Daniel Radcliffe (David Copperfield, December Boys, The Woman in Black) is charming and lovable as Harry, and I was instantly pleased by the fact that he looked just as Harry was described/drawn in the books, but Radcliffe’s acting is terribly shaky during some of the more serious scenes. The same goes for Emma Watson (Ballet Shoes, The Perks of Being a Wallflower) whom is convincing as bookworm, Hermione, but comes off being a bit shrill during the dramatic scenes. Probably the best of the three, and oddly with the least pre-Potter acting experience is Rupert Grint (Driving Lessons, Cherry Bomb), whom plays the character of Ron amazingly well, providing a perfect balance of comedic timing and earnest sentimentality to the role.
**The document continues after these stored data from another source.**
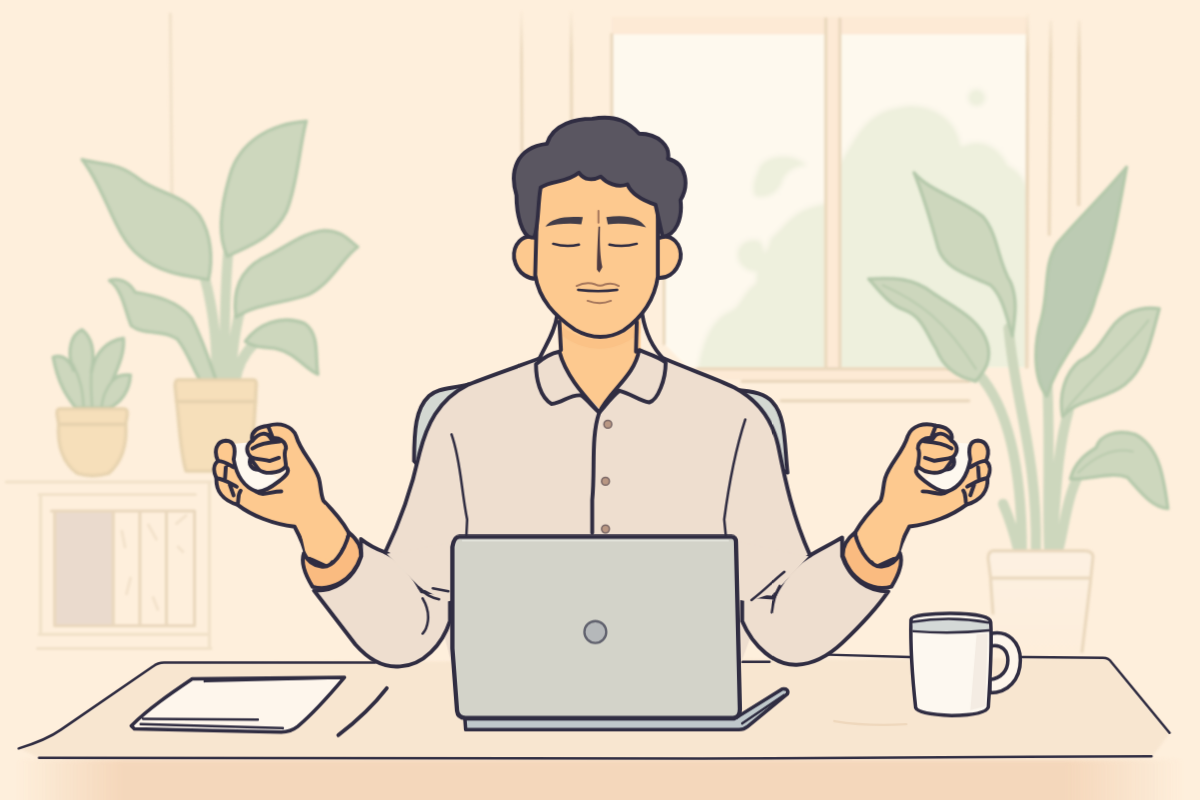
<!DOCTYPE html>
<html lang="en">
<head>
<meta charset="utf-8">
<title>A calm moment at the desk</title>
<style>
:root{
  --wall:#feefdc; --trim:#fbe5d0; --trim-line:#ead8bd; --glass:#fef9ee; --tree:#eef0dd;
  --leaf:#cdd7bd; --leaf-deep:#bccbb3; --leaf-line:#b4c8aa; --pot:#f6dfba; --pot-line:#e6d2ae; --white-pot:#fdf1e2;
  --ink:#302d42; --hair:#5a5661; --skin:#fdc98f; --skin-warm:#fabb80; --shirt:#eedecf;
  --chair:#d3d8d2; --laptop:#d3d3c9; --base:#bfc8cb; --desk:#f8e6d0; --desk-front:#f3d3b5; --paper:#fef6ec; --book:#eadacd;
}
html,body{margin:0;height:100%;overflow:hidden;background:var(--wall)}
.scene{display:block;width:1200px;height:800px}
.scene path,.scene ellipse,.scene circle,.scene rect{stroke-linecap:round;stroke-linejoin:round}
.ink{fill:none;stroke:var(--ink);stroke-width:5}
.thin{fill:none;stroke:var(--ink);stroke-width:3.2}
.trim{fill:none;stroke:var(--trim-line);stroke-width:4}
.leaf{fill:var(--leaf);stroke:var(--leaf-line);stroke-width:4}
.deep{fill:var(--leaf-deep)}
.stem{fill:none;stroke:var(--leaf);stroke-width:13}
.pot{fill:var(--pot);stroke:var(--pot-line);stroke-width:4}
.shirt{fill:var(--shirt);stroke:var(--ink);stroke-width:5}
.skin{fill:var(--skin);stroke:var(--ink);stroke-width:5}
</style>
</head>
<body>
<svg class="scene" viewBox="0 0 1536 1024" role="img" aria-label="A man with closed eyes meditating at a desk behind a laptop, with plants and a window in the room">
<defs>
  <filter id="soft" x="-5%" y="-5%" width="110%" height="110%"><feGaussianBlur stdDeviation="1.3"/></filter>
  <filter id="haze" x="-10%" y="-10%" width="120%" height="120%"><feGaussianBlur stdDeviation="2.5"/></filter>
  <linearGradient id="front-fade" x1="0" x2="1" y1="0" y2="0">
    <stop offset="0" stop-color="#f3d3b5" stop-opacity="0"/><stop offset=".09" stop-color="#f3d3b5"/>
    <stop offset=".9" stop-color="#f3d3b5"/><stop offset="1" stop-color="#f3d3b5" stop-opacity="0"/>
  </linearGradient>
  <linearGradient id="line-fade" gradientUnits="userSpaceOnUse" x1="0" x2="0" y1="10" y2="70">
    <stop offset="0" stop-color="#ead8bd" stop-opacity="0"/><stop offset="1" stop-color="#ead8bd"/>
  </linearGradient>
  <linearGradient id="white-pot-fade" x1="0" x2="0" y1="0" y2="1">
    <stop offset="0" stop-color="#fdf1e2"/><stop offset="1" stop-color="#feeedb"/>
  </linearGradient>
  <clipPath id="panes"><path d="M783 44H1056V470H783ZM1076 44H1313V470H1076Z"/></clipPath>
  <g id="hand">
    <path fill="#fef8ef" d="M298 568L322 566 340 600 358 615 338 632 314 628 302 606Z"/>
    <path class="skin" d="M377 674C350 671 322 660 304 646C284 640 276 627 277 612C272 602 274 594 279 590C273 577 277 565 289 564C300 564 302 574 299 588C302 605 309 622 328 629C337 631 348 623 357 616C367 608 372 603 366 597C356 607 339 607 331 601C322 601 317 594 321 585C314 578 315 569 323 564C320 552 331 546 343 545C358 540 374 545 379 558C385 579 402 593 408 612C411 622 410 632 414 641C425 652 438 667 446 681L444 697L420 726L392 713C390 700 384 687 377 674Z"/>
    <path fill="#fdc98f" d="M392 712L384 676L416 646L444 684L430 718Z"/>
    <path class="ink" d="M323 564C332 553 342 552 347 562C356 558 366 565 366 574C362 581 366 589 366 597M321 585C328 588 338 588 345 590L357 586M323 574C332 568 344 566 358 565M331 601L323 590M343 545L349 560"/>
    <path class="ink" d="M279 590C287 590 292 594 299 598M277 612C286 613 292 617 303 623M304 646C306 638 304 633 308 628M328 629C336 636 346 629 360 629M289 598L288 612M294 620L299 634" stroke-width="4"/>
    <path fill="#fabb80" stroke="#302d42" stroke-width="5" d="M447 682C440 708 425 728 411 725C401 724 393 717 389 708C384 722 392 738 400 751C422 757 451 745 462 712C463 699 457 690 447 682Z"/>
  </g>
</defs>

<rect width="1536" height="1024" fill="var(--wall)"/>

<g id="window" filter="url(#soft)">
  <path fill="var(--trim)" opacity=".55" d="M783 22H1315V44H783ZM1056 44H1076V470H1056ZM860 470H1240V486H930Z"/>
  <path fill="var(--glass)" d="M783 44H1056V470H880L850 440V300H783ZM1076 44H1313V470H1076Z"/>
  <g clip-path="url(#panes)" fill="var(--tree)" filter="url(#haze)">
    <path d="M893 475C897 445 908 408 935 398C950 390 948 376 968 362C966 340 984 323 986 305C1006 290 1012 266 1062 260V475Z"/>
    <path d="M1070 216C1090 190 1101 145 1148 138C1188 128 1225 150 1230 188C1258 174 1280 190 1290 212C1306 218 1312 232 1318 250V475H1070Z"/>
    <path d="M966 251C960 235 970 222 972 213C985 195 1020 197 1033 212C1015 212 1008 221 1002 229C999 247 980 256 966 251Z"/>
    <path d="M944 328C942 312 958 304 973 308C982 322 979 345 966 348C954 346 946 340 944 328Z"/>
    <circle cx="1250" cy="125" r="11"/>
  </g>
  <path class="trim" stroke="#f8e2cb" d="M783 44V150M1057 24V470M1075 24V470M850 350V440"/>
  <path fill="none" stroke="url(#line-fade)" stroke-width="4" d="M667 16L668 195M731 16L731.5 152M1315 20L1314 470M1345 28L1343 300M1381 28L1380.500 262"/>
  <path class="trim" d="M893 472H1215M950 488H1240M1000 513H1240"/>
  <path class="trim" opacity=".55" stroke-width="3" d="M218 18L220 250"/>
</g>

<g id="shelf" filter="url(#soft)">
  <path class="trim" opacity=".6" d="M8 617H270M50 633H250M268 620V830M50 812H265M48 830H270M52 634V812"/>
  <path fill="var(--book)" d="M70 655H145V801H70Z"/>
  <path class="trim" d="M66 654H249V799M70 655V801H249M145 655V801M179 655V801M213 655V801"/>
  <path class="trim" opacity=".5" d="M156 680L160 700M167 740L162 760M190 672L200 690M196 765L202 780M226 670L238 660M228 700L234 706"/>
</g>

<g id="left-plants" filter="url(#soft)">
  <path class="stem" d="M262 355C274 400 279 440 276 488M292 325C287 380 288 430 287 488M311 385C300 420 298 450 295 488M325 440C310 455 304 470 301 488"/>
  <path class="leaf" d="M105 204C135 212 150 207 178 229C200 247 235 248 256 277C270 300 273 330 267 358C238 353 205 350 178 327C145 300 137 245 105 204Z"/>
  <path class="leaf" d="M392 155C383 190 381 235 367 270C350 305 318 315 291 328C277 300 283 262 294 225C306 182 346 158 392 155Z"/>
  <path class="leaf" d="M458 316C438 330 425 362 395 377C365 388 330 388 302 406C297 370 310 345 335 331C365 318 385 298 415 295C437 295 445 306 458 316Z"/>
  <path class="leaf" d="M140 359C152 355 165 360 173 374C197 378 228 385 245 407C257 430 266 455 277 488H257C246 470 240 450 227 434C207 421 185 430 168 417C160 398 157 371 140 359Z"/>
  <path class="leaf" d="M314 437C330 415 360 402 390 414C410 428 403 458 407 479C387 470 380 452 352 446C340 444 326 446 314 437Z"/>
  <path class="pot" d="M228 486H324Q329 486 328 494L327 514C325 545 324 575 318 603H238C230 575 230 545 226 514L224 494Q224 486 228 486Z"/>
  <path class="pot" fill="none" d="M226 514H327"/>
  <path class="leaf" d="M97 522C88 510 75 495 68 457C83 452 92 466 94 474C84 447 92 428 105 422C118 432 122 450 117 476C122 450 138 436 158 433C160 450 152 468 144 487C150 480 158 479 167 480C166 500 155 515 140 522Z"/>
  <path d="M93 466C103 485 106 500 107 521M117 476C116 492 117 508 118 521M144 487C134 500 132 508 130 521" fill="none" stroke="var(--leaf-line)" stroke-width="3"/>
  <path class="pot" d="M77 523H158Q164 523 163 531L161 542C163 570 155 592 139 606Q118 612 99 606C80 592 73 570 75 542L73 531Q72 523 77 523Z"/>
  <path class="pot" fill="none" d="M76 543H161"/>
</g>

<g id="right-plant" filter="url(#soft)">
  <path class="stem" d="M1252 478C1290 520 1308 600 1308 706M1291 420C1300 520 1328 580 1326 706M1340 480C1345 560 1340 640 1343 706M1368 525C1352 580 1352 640 1346 706M1382 605C1364 640 1362 680 1354 706M1284 645C1294 668 1300 690 1304 706"/>
  <path class="leaf" d="M1170 221C1190 245 1230 254 1258 277C1278 300 1277 335 1294 362C1303 385 1299 405 1296 430C1288 405 1284 380 1268 365C1240 352 1210 345 1201 318C1192 285 1182 250 1170 221Z"/>
  <path class="leaf deep" d="M1442 214C1432 270 1423 325 1402 382C1390 430 1356 455 1340 507C1322 485 1323 440 1333 408C1343 370 1335 340 1353 312C1380 280 1412 250 1442 214Z"/>
  <path class="leaf" d="M1112 357C1145 355 1170 356 1194 375C1220 393 1255 408 1264 440C1270 462 1260 475 1249 488C1225 483 1207 470 1198 446C1185 425 1180 405 1158 397C1138 390 1125 372 1112 357Z"/>
  <path class="leaf" d="M1484 395C1474 430 1468 470 1440 492C1415 512 1380 510 1360 533C1355 505 1363 478 1382 462C1405 452 1413 430 1428 413C1444 397 1462 392 1484 395Z"/>
  <path class="leaf" d="M1370 613C1376 590 1392 580 1403 573C1408 556 1430 549 1453 556C1485 572 1490 615 1495 651C1475 650 1460 630 1443 611C1420 603 1395 615 1370 613Z"/>
  <path fill="none" stroke="var(--leaf-line)" stroke-width="2.500" opacity=".8" d="M1130 365C1175 385 1210 410 1249 472M1470 410C1440 450 1400 480 1364 525M1380 605C1400 585 1425 572 1450 578"/>
  <path fill="url(#white-pot-fade)" d="M1266 706H1398L1385 842H1272Z"/>
  <path class="trim" d="M1385 834L1396 742L1399 712Q1398 705 1388 705H1272Q1264 706 1265 716L1268 740H1395M1268 742L1271 785"/>
</g>

<g id="chair" fill="var(--chair)" stroke="var(--ink)" stroke-width="5">
  <path d="M600 492C575 498 560 497 549 507C532 523 530 550 530 590L540 600L620 500Z"/>
  <path d="M940 499C965 501 980 504 989 515C1006 533 1004 570 1008 605L995 600L925 505Z"/>
</g>

<g id="desk">
  <path fill="var(--desk)" d="M200 848L1418 842L1498 938L1475 968L50 970L25 958Q58 946 75 935Z" filter="url(#soft)"/>
  <rect x="20" y="972" width="1496" height="60" fill="url(#front-fade)" filter="url(#haze)" opacity=".85"/>
  <path class="thin" stroke-width="4" d="M24 958C50 950 64 944 78 934L196 853Q202 848 210 848H480M950 847H985M1060 838L1165 841M1300 841L1412 842Q1419 842 1423 848L1497 938"/>
  <path class="thin" d="M50 970L900 971L1474 968"/>
  <path fill="none" stroke="#efd8bd" stroke-width="3" d="M1068 923Q1110 930 1160 927"/>
</g>

<g id="man">
  <path fill="var(--shirt)" d="M690 459L600 492C560 512 546 545 537 580C527 625 512 668 493 707L560 780L578 850H948L970 790L1037 710C1015 660 1005 605 996 570C988 535 970 512 940 496L850 459L770 490Z"/>
  <path class="shirt" d="M462 690C472 698 482 703 493 707C513 717 530 738 540 757L576 760V795C566 825 542 852 512 853C490 855 470 842 455 825L402 756C425 757 452 745 462 712Z"/>
  <path class="shirt" d="M1078 688C1063 697 1050 703 1037 711C1015 724 1000 745 990 765L950 762V795C964 828 992 852 1020 851C1043 850 1062 838 1078 823C1098 804 1120 782 1137 757C1112 757 1088 742 1078 712Z"/>
  <path fill="var(--shirt)" d="M495 709L600 690V765L572 770L538 752ZM1035 712L930 690V765L958 770L992 758Z"/>
  <path class="ink" d="M690 459C660 470 625 482 600 492C560 512 546 545 537 580C527 625 512 668 493 707M850 459C885 474 915 484 940 496C970 512 988 535 996 570C1005 615 1015 662 1037 711"/>
  <path class="thin" d="M578 556C590 590 590 625 598 665L597 685M954 537C940 580 933 620 927 665L929 685M536 752C546 762 552 765 562 767M554 753L574 757M541 766C554 788 546 806 541 811M962 768C978 756 988 745 1004 732M998 750C990 764 989 776 988 784"/>

  <path fill="var(--skin)" d="M714 402L716 450L724 480L768 524L808 475L820 450L820 402Z"/>
  <path fill="var(--skin-warm)" opacity=".55" d="M716 416Q766 455 820 412V426Q768 466 717 428Z"/>
  <path class="shirt" d="M716 450C706 452 694 459 686 466C686 485 691 508 706 517C720 516 730 504 744 506C752 512 759 521 767 528C745 503 724 480 716 450Z"/>
  <path class="shirt" d="M818 448C828 452 846 458 852 464C852 486 842 512 831 515C818 513 808 504 793 500C783 508 775 519 767 528C780 500 812 482 818 448Z"/>
  <path class="ink" d="M713 404C710 426 698 442 690 460M716 412L718 448M822 402C826 426 836 446 850 460M815 412L814 450"/>
  <path class="ink" stroke-width="4" d="M767 528C756 560 762 600 758 640L758 682"/>
  <g id="buttons" fill="#b99783" stroke="#7d6a68" stroke-width="2"><circle cx="778" cy="543" r="5"/><circle cx="775" cy="616" r="5"/><circle cx="775" cy="677" r="5"/></g>

  <path class="skin" d="M688 305C668 297 656 314 658 331C662 351 678 359 692 356Z"/>
  <path class="skin" d="M842 305C861 297 873 314 871 331C866 351 852 358 838 355Z"/>
  <path class="skin" d="M688 240L685 352C690 384 710 404 736 422Q768 440 798 423C822 406 838 382 842 354L842 250L768 200Z"/>
  <path d="M680 304C668 302 661 275 661 250C652 220 660 189 700 184C708 158 738 152 758 152C790 146 806 158 818 171C844 171 858 188 855 203C880 210 882 238 871 256C874 280 865 301 848 303L839 262C824 257 808 248 803 236C790 241 776 234 769 226C759 231 748 231 741 221C724 235 706 230 692 240C688 262 690 284 684 304Z" fill="var(--hair)" stroke="var(--ink)" stroke-width="5"/>
  <path fill="#423d49" d="M698 290C705 280 722 276 746 278L744 287C726 285 712 287 698 290ZM776 278C800 274 818 278 827 291C812 287 795 285 778 287Z"/>
  <path class="thin" d="M708 312Q725 317 741 313M780 313Q797 317 815 312M740 371Q766 374 790 371"/>
  <path fill="none" stroke="#a6775c" stroke-width="2.500" d="M766 270V285M738 366Q750 360 762 364Q768 367 774 364Q784 361 792 366M752 385Q768 391 782 385"/>
  <path fill="#4d3b43" d="M766 290Q764 325 764 345L767 349L771 342Q767 325 768 290Z"/>

  <use href="#hand"/>
  <use href="#hand" transform="translate(1541 0) scale(-1 1)"/>
</g>

<g id="notebook">
  <path d="M168 929C190 907 218 888 246 869L441 867C420 892 400 914 381 930Q372 937 360 937L172 933Z" fill="var(--paper)" stroke="var(--ink)" stroke-width="4.500"/>
  <path class="thin" d="M180 927L362 932M183 920L330 921M262 872L420 868"/>
</g>
<path id="pen" class="ink" d="M495 881C478 903 458 922 433 941"/>

<g id="laptop">
  <path d="M595 920L596 934H946Q952 934 957 930L1008 888Q1010 881 1001 882L940 920Z" fill="var(--base)" stroke="var(--ink)" stroke-width="4.500"/>
  <path class="thin" d="M950 926L1003 890"/>
  <path d="M588 687H936Q942 687 942 694L947 908Q947 919 938 919H596Q586 919 585 910L579 830V700Q581 687 588 687Z" fill="var(--laptop)" stroke="var(--ink)" stroke-width="5.500"/>
  <path fill="none" stroke="#e6e7df" stroke-width="2" d="M592 692H932"/>
  <circle cx="762" cy="809" r="14" fill="#b5b8ba" stroke="#62636f" stroke-width="3"/>
</g>

<g id="mug">
  <path d="M1268 811C1290 806 1306 822 1306 845C1306 870 1290 887 1267 887V870C1282 868 1290 858 1290 845C1290 833 1282 824 1268 827Z" fill="var(--paper)" stroke="var(--ink)" stroke-width="4.500"/>
  <path d="M1166 793C1167 783 1267 781 1268 796C1270 830 1267 870 1265 905Q1262 915 1218 916Q1175 914 1172 906C1168 870 1165 830 1166 793Z" fill="#fdf8f0" stroke="var(--ink)" stroke-width="4.500"/>
  <path d="M1168 796Q1217 790 1265 796L1266 807Q1217 812 1169 808Z" fill="#d4d9d7"/>
  <path class="thin" d="M1168 796Q1217 788 1266 797M1169 808Q1217 812 1266 807"/>
  <path fill="#efe5da" opacity=".6" d="M1250 812L1264 811L1261 904L1242 909Z"/>
</g>
</svg>
</body>
</html>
The adult actors definitely put out stronger performances. The ensemble cast is made up of several well-known British actors, including Richard Harris (Camelot, Gladiator) as the infinitely wise Headmaster, Dumbledore. Dame Maggie Smith (A Room with a View, Gosford Park, Downton Abbey) is equally appealing as the strict, yet likeable Professor McGonagall. Robbie Coltrane is extremely lovable as Hagrid, while Alan Rickman (Robin Hood: Prince of Thieves, Sense and Sensibility, Love Actually) is the perfect love-to-hate character, as the sneaky, slimy, sarcastic Professor Snape.
Also worth noting are the film’s sets and costume designs. Like the books, the film is set in Britain, and the film’s production took place accordingly in the UK. Several of the sets (including Privet Drive, and Diagon Alley) were built to scale on Warner Bros.’ Leavesden Studios. Most impressive of all, however, is Hogwarts Castle. The filming was split between an English castle and Gloucester Cathedral, and both settings create the massive, amazingly detailed castle/school that Harry and his friends call home. The medieval architecture and design fit in perfectly at a school full of wizards and witches. Likewise, the wizard robes and pointy hats which make up the costumes seem like the perfect outfitting for the young wizards. The special effects don’t seem as “special” as they did when the film was first released, however. Of course, it has been over a decade since these CGI effects were created, but the scenes of Harry and the Quidditch team flying on their broomsticks seem a lot less realistic now than they did in 2001.
Because of the un-special effects, weak acting from the child stars, and the slightly tedious runtime (the film clocks in at 125 minutes- nearly 3 hours long!), I would never classify Harry Potter and the Sorcerer’s Stone as the best film in the series (stay tuned on which movie I will give that distinction to…). However, it is a faithful adaptation of the book and perfectly captures the magic and wonder of Harry’s world. Fans of the book and young children will love this film and despite its flaws, it’s still an extremely enjoyable movie.